(Data excerpts)
++++++++++
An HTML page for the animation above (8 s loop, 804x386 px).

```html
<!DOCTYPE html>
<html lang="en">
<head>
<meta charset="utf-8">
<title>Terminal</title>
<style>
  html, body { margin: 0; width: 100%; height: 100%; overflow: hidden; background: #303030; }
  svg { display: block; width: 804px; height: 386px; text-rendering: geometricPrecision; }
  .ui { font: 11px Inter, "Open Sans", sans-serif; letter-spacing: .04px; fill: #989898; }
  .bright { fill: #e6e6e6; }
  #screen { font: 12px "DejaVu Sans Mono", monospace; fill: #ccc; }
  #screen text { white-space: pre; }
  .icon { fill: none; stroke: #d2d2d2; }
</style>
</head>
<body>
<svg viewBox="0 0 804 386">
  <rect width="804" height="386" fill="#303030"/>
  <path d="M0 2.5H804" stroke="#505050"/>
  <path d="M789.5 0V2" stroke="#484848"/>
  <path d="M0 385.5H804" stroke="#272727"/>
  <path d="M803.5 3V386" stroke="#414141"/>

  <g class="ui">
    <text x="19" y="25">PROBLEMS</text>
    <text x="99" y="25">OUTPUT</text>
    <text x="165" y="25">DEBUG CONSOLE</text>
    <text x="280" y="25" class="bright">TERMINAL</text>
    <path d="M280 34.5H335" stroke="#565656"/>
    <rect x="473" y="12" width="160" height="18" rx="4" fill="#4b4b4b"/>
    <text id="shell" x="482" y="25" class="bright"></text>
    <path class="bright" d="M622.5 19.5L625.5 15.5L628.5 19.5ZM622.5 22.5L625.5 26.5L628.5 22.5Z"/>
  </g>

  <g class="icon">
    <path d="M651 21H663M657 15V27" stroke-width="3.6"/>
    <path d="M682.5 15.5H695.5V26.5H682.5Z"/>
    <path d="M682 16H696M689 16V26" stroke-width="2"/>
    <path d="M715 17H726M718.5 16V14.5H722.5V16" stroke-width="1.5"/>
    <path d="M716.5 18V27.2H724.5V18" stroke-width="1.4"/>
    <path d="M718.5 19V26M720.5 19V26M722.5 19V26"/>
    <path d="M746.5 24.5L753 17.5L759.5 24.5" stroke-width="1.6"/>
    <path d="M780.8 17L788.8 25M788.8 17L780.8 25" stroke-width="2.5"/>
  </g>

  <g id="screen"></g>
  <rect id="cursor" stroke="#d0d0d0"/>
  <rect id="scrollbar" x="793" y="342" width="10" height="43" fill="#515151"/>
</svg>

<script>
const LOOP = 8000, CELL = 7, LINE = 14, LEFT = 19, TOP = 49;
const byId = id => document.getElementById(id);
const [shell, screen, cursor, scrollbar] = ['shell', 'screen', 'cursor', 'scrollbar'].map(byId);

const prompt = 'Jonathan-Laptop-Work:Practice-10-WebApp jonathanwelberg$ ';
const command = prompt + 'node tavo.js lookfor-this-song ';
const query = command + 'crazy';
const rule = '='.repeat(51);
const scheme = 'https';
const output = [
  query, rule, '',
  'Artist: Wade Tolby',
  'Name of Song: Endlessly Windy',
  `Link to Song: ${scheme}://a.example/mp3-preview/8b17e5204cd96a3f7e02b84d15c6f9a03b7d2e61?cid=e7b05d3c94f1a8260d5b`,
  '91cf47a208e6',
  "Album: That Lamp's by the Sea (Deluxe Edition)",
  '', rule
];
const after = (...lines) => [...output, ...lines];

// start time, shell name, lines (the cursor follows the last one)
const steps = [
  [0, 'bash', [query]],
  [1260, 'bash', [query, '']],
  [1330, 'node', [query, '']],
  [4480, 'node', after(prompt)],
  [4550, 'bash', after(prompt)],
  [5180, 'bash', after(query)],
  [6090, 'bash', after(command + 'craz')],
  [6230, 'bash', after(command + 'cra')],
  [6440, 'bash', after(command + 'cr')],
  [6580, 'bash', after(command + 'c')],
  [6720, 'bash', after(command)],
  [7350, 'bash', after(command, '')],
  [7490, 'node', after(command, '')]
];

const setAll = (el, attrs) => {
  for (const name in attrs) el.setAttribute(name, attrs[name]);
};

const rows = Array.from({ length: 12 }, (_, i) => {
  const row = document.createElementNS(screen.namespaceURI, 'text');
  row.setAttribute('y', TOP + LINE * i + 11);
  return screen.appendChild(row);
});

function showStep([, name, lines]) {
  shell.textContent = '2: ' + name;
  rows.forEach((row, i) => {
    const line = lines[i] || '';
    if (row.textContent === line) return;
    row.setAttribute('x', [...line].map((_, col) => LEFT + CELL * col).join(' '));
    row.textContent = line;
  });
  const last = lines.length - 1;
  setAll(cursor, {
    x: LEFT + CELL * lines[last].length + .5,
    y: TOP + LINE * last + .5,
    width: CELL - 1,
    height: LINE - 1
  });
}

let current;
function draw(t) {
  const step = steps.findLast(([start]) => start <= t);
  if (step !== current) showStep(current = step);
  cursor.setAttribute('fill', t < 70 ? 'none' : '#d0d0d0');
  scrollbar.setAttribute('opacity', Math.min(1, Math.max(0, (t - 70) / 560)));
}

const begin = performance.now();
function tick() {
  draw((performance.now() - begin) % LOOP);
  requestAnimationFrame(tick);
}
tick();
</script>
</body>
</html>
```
++++++++++
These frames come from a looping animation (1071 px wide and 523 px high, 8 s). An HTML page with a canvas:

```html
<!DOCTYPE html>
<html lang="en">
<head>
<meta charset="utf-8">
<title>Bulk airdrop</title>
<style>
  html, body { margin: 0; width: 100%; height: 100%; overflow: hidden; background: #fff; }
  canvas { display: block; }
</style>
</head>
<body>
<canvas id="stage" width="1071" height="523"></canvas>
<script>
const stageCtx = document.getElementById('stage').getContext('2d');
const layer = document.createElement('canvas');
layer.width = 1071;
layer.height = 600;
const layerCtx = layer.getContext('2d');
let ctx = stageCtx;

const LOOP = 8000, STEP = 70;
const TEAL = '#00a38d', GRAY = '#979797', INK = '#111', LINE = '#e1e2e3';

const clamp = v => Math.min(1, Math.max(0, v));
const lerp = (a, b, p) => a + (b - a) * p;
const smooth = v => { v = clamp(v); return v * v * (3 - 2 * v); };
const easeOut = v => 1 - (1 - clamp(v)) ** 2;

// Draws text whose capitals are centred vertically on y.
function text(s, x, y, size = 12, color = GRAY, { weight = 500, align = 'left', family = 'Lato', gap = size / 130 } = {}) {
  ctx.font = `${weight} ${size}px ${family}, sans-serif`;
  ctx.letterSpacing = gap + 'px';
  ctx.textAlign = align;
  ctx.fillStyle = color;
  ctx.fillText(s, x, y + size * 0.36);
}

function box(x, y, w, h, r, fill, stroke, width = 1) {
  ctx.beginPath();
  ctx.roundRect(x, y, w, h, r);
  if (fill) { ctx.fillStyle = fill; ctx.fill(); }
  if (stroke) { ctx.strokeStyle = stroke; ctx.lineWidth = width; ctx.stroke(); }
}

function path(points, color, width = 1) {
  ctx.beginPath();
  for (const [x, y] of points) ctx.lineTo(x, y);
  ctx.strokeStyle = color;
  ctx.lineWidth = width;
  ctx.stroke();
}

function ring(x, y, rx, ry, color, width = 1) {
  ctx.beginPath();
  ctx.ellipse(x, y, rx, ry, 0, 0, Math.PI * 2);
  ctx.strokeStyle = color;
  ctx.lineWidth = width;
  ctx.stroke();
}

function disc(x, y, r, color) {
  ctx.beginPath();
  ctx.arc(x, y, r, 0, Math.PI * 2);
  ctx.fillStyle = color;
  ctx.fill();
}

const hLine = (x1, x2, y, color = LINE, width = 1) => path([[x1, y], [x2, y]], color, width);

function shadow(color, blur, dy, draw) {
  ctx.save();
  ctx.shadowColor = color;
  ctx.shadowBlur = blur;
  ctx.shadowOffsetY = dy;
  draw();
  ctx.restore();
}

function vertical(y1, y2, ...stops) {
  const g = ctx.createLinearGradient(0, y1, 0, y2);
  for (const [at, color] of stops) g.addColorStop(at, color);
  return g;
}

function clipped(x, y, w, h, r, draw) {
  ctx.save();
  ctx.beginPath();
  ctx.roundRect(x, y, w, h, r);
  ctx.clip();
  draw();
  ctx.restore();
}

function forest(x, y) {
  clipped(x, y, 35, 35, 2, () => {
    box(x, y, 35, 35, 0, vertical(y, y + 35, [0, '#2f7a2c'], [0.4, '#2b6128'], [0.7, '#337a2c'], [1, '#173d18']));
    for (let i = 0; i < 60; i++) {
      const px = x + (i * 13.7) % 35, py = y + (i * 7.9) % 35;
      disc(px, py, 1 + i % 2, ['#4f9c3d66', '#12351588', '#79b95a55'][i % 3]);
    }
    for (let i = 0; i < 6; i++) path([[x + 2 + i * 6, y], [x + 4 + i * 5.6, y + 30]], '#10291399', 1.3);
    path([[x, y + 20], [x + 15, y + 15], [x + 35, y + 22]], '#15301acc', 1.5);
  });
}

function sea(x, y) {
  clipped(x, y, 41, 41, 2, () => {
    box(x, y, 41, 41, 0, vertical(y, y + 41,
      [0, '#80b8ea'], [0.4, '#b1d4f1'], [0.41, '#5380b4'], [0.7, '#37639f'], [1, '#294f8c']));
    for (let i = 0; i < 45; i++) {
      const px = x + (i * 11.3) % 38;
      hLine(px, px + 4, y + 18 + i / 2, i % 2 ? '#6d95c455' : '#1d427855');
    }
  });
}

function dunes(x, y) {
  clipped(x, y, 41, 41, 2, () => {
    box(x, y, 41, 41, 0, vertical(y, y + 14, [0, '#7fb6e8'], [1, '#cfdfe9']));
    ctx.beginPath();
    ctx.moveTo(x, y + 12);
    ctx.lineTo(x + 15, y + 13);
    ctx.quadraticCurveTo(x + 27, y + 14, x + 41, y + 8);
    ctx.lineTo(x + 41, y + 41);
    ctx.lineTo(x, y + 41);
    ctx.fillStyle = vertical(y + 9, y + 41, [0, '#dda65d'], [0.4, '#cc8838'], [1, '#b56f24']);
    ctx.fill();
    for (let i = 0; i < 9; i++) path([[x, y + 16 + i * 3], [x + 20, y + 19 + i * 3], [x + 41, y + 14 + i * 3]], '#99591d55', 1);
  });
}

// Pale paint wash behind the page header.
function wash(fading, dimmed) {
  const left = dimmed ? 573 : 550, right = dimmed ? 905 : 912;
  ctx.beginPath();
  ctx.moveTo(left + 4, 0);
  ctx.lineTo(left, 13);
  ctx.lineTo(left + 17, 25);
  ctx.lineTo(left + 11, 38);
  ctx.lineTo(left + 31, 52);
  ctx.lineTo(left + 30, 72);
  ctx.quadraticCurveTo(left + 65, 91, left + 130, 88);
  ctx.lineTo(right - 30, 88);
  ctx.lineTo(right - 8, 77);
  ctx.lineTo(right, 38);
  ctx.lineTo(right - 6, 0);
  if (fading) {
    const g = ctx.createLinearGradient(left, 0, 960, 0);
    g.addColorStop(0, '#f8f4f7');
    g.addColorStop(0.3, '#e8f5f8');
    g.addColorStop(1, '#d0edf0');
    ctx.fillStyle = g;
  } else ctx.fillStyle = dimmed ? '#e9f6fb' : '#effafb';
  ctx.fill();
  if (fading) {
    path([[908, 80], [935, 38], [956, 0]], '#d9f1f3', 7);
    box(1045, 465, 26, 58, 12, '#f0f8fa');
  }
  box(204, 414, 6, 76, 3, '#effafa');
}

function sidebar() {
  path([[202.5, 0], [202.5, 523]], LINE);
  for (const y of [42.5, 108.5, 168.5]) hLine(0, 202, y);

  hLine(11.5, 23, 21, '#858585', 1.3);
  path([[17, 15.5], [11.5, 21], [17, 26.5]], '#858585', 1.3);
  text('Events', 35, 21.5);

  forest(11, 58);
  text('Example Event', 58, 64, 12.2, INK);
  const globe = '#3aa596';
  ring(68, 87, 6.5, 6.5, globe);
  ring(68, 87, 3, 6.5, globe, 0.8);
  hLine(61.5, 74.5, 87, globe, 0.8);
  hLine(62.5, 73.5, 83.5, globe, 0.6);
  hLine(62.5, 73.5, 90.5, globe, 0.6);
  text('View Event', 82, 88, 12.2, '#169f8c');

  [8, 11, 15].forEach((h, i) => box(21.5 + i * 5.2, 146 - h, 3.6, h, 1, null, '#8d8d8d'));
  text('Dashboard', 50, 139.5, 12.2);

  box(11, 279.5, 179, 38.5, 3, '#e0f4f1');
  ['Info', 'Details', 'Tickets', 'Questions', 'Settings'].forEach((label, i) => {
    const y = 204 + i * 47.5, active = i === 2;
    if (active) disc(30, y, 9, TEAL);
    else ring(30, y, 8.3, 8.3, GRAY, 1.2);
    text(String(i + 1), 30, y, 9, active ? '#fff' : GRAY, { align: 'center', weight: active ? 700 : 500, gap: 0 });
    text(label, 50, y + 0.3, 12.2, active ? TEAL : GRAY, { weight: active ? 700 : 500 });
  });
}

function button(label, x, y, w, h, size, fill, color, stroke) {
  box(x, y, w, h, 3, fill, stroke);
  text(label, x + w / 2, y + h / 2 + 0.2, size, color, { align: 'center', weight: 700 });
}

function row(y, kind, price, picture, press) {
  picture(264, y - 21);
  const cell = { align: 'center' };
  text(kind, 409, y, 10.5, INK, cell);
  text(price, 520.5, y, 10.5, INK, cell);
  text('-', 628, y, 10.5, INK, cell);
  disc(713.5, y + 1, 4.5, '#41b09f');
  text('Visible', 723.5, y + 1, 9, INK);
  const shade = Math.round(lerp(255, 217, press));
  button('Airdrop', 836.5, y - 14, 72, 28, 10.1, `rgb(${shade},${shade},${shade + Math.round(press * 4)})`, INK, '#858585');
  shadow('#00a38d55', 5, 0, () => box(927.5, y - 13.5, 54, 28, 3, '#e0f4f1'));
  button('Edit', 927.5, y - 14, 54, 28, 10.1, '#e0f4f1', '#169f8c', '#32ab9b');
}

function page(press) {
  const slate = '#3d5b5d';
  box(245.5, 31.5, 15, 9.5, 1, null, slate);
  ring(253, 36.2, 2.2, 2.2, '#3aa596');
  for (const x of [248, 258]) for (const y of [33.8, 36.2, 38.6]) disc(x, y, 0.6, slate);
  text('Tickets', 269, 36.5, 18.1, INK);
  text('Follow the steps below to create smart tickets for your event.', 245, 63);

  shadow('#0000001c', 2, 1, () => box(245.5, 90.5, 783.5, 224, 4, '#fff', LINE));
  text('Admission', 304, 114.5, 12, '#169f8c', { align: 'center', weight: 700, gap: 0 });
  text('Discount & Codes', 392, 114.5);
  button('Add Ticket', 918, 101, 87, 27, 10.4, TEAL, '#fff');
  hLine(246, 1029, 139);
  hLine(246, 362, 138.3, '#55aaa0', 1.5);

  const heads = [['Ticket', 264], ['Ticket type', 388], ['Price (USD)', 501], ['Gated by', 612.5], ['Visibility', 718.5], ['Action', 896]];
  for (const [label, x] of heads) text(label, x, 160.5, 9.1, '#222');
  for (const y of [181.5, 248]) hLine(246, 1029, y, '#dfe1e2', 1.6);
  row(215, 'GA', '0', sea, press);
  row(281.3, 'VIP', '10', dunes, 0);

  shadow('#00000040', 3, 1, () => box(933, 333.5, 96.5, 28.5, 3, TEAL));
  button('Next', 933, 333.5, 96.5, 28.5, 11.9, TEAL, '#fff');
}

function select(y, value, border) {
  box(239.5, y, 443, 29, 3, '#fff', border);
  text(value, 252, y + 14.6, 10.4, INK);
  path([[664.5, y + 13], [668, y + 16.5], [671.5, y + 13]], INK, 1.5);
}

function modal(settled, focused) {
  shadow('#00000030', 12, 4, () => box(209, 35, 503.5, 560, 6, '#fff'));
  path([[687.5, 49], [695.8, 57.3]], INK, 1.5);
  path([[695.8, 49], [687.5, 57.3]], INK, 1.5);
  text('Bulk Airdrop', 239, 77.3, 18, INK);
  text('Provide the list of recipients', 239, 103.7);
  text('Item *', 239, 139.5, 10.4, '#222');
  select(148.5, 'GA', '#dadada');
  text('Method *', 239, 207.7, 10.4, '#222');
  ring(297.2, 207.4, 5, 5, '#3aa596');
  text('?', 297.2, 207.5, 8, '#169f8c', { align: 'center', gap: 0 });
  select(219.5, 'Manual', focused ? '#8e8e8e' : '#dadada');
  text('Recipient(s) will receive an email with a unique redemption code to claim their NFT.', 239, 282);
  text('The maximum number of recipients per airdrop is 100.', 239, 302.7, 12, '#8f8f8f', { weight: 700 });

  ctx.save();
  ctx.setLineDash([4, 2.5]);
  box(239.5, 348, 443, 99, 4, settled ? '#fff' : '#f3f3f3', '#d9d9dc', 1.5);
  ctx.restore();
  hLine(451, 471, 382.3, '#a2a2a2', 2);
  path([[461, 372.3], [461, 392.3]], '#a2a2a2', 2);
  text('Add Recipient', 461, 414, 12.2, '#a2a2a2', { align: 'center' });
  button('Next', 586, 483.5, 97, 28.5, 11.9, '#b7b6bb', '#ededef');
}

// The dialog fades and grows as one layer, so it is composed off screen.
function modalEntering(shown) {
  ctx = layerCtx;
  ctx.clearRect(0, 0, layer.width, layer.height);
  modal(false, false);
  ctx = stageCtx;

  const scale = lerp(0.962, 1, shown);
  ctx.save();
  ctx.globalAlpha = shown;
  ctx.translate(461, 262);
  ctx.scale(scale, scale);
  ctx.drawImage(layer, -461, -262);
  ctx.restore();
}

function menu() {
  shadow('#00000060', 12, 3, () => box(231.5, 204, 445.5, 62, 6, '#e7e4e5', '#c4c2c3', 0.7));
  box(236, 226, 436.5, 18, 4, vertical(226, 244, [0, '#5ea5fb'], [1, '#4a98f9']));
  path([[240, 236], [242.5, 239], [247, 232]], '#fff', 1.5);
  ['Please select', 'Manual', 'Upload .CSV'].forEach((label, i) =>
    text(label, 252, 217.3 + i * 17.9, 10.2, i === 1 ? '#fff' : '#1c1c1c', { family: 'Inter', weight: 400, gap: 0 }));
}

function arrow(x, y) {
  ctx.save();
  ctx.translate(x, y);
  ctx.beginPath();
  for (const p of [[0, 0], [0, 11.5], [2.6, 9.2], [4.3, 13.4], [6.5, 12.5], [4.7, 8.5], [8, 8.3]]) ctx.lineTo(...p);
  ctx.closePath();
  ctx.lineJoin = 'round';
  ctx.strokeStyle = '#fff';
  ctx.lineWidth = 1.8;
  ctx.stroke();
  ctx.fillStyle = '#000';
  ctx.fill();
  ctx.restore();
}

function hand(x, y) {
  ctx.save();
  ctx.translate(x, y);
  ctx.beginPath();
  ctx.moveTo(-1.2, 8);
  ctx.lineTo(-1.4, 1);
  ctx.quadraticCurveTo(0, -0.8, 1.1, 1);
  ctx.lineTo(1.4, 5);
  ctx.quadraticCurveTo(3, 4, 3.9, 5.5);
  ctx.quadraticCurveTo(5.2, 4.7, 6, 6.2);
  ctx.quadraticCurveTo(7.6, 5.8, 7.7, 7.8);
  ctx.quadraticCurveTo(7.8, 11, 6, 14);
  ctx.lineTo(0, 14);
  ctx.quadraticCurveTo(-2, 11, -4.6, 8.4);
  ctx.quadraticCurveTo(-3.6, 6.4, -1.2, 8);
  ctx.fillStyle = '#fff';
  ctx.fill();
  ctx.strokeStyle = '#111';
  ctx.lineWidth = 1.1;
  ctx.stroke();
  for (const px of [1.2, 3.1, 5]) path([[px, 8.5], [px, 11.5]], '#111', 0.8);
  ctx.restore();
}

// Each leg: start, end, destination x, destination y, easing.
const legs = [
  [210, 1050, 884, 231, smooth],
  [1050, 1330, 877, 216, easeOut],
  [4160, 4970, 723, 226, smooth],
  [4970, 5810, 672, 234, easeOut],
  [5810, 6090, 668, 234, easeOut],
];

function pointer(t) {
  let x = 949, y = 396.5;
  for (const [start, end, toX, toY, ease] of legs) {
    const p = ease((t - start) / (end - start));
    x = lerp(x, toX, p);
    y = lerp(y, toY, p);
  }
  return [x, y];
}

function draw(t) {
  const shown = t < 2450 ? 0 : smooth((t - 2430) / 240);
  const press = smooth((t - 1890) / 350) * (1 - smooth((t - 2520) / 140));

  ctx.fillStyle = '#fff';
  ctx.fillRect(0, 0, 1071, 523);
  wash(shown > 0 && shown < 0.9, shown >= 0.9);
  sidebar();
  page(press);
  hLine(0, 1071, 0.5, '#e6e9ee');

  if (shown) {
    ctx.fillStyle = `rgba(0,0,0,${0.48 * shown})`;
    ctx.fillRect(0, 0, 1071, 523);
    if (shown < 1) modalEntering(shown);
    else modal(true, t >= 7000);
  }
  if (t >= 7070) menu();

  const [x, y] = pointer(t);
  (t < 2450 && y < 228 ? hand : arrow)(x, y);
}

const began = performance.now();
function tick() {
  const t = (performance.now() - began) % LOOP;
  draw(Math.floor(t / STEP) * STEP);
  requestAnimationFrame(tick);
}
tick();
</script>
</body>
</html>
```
++++++++++
### WHAT NEEDS TO BE DONE:
Go through the entries and return each line where the word "bash" occurs.

### TASK RESULT:
  [0, 'bash', [query]],
  [1260, 'bash', [query, '']],
  [4550, 'bash', after(prompt)],
  [5180, 'bash', after(query)],
  [6090, 'bash', after(command + 'craz')],
  [6230, 'bash', after(command + 'cra')],
  [6440, 'bash', after(command + 'cr')],
  [6580, 'bash', after(command + 'c')],
  [6720, 'bash', after(command)],
  [7350, 'bash', after(command, '')],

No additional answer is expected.